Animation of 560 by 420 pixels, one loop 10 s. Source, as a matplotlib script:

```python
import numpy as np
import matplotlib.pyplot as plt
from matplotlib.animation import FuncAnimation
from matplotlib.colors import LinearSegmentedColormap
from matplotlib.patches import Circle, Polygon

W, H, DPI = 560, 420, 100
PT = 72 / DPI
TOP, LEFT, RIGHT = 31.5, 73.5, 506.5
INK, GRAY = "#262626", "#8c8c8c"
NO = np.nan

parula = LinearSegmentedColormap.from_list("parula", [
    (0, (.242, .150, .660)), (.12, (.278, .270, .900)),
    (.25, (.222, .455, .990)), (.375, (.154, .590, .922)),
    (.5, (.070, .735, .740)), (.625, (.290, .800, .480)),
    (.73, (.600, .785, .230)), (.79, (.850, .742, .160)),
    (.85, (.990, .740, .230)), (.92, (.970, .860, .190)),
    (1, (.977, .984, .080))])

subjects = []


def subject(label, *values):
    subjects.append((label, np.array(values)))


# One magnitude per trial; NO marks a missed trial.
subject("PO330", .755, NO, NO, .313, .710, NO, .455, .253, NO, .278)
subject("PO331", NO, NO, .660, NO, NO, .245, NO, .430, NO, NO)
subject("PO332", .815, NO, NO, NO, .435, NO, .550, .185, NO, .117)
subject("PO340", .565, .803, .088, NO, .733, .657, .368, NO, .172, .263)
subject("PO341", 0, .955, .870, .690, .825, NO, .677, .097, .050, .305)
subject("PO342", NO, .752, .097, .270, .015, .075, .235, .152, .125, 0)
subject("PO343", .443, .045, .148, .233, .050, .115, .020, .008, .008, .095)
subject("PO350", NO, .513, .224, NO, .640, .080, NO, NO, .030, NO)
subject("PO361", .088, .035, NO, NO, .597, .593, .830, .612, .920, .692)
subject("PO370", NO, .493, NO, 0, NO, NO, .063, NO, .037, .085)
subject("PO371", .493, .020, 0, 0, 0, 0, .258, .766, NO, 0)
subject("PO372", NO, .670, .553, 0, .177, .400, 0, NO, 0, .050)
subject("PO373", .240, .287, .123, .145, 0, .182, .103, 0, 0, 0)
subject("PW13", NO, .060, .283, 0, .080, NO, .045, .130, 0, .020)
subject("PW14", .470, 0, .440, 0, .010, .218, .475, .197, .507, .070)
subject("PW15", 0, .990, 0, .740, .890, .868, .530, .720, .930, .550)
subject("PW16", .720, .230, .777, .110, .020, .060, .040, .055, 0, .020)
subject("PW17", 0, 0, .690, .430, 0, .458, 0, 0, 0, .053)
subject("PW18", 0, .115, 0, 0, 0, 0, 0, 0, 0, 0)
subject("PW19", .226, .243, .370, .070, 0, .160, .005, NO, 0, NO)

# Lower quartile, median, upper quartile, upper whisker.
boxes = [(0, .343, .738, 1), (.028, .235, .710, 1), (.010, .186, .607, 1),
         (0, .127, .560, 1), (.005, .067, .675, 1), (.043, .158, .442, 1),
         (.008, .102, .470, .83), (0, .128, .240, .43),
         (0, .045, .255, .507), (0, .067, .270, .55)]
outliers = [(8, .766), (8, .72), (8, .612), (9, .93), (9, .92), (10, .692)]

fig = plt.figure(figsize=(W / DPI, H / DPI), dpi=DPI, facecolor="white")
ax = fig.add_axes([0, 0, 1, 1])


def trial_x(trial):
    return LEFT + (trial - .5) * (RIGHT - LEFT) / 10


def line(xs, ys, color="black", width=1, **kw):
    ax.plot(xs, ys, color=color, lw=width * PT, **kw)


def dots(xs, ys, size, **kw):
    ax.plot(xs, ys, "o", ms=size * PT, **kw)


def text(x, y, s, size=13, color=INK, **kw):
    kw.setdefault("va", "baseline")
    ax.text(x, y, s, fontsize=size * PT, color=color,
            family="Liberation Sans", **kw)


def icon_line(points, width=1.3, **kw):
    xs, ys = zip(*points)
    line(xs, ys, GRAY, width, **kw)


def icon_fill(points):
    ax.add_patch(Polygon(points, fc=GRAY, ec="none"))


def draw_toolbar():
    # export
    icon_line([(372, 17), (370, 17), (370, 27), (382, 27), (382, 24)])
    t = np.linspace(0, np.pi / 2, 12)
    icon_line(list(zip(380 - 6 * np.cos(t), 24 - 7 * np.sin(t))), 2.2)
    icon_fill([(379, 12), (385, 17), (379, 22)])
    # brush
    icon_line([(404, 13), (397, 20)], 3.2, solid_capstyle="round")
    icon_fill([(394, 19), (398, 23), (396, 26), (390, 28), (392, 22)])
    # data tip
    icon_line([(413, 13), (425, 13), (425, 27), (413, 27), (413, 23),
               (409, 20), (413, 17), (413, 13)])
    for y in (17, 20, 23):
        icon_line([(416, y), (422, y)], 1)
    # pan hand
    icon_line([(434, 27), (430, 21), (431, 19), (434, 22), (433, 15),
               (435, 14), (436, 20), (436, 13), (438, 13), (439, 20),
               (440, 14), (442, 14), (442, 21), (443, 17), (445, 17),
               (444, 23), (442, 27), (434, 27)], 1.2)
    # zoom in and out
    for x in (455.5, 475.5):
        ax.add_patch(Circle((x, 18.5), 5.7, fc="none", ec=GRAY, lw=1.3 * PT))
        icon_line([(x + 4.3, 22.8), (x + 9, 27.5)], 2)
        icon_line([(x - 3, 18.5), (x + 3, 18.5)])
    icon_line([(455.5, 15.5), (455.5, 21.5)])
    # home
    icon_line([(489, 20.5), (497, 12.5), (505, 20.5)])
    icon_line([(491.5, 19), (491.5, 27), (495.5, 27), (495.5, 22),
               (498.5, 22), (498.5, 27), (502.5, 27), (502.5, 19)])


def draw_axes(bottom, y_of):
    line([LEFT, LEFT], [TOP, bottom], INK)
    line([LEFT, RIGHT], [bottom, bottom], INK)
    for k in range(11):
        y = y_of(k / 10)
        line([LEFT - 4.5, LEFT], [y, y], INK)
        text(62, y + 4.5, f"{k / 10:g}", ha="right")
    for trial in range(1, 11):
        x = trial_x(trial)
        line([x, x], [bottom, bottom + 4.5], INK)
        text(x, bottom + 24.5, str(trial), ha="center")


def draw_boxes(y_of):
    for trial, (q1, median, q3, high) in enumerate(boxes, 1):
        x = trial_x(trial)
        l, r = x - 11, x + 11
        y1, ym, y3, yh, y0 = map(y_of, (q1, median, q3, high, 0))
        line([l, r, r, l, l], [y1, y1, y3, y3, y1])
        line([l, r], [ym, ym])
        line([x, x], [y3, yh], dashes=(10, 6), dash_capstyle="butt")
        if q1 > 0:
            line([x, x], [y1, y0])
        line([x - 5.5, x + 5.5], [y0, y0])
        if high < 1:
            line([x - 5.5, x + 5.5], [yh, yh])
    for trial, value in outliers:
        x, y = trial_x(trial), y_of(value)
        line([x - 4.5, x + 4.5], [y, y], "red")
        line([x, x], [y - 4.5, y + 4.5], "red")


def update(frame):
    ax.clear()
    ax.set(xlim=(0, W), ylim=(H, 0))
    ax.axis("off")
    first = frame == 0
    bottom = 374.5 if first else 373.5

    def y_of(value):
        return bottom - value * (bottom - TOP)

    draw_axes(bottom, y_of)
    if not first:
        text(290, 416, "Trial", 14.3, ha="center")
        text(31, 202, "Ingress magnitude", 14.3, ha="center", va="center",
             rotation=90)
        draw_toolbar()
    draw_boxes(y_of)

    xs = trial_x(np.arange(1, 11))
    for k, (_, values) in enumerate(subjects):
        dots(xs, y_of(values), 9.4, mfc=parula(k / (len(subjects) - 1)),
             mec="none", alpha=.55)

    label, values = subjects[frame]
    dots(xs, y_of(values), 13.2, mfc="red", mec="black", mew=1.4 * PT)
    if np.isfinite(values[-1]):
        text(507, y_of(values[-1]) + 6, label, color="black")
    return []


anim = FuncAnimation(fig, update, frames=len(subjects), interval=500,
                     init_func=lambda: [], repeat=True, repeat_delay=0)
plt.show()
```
+++
■ Directions ■
Look through the records for the string "points". Copy every line that has it.

■ Response area ■
def icon_line(points, width=1.3, **kw):
    xs, ys = zip(*points)
def icon_fill(points):
    ax.add_patch(Polygon(points, fc=GRAY, ec="none"))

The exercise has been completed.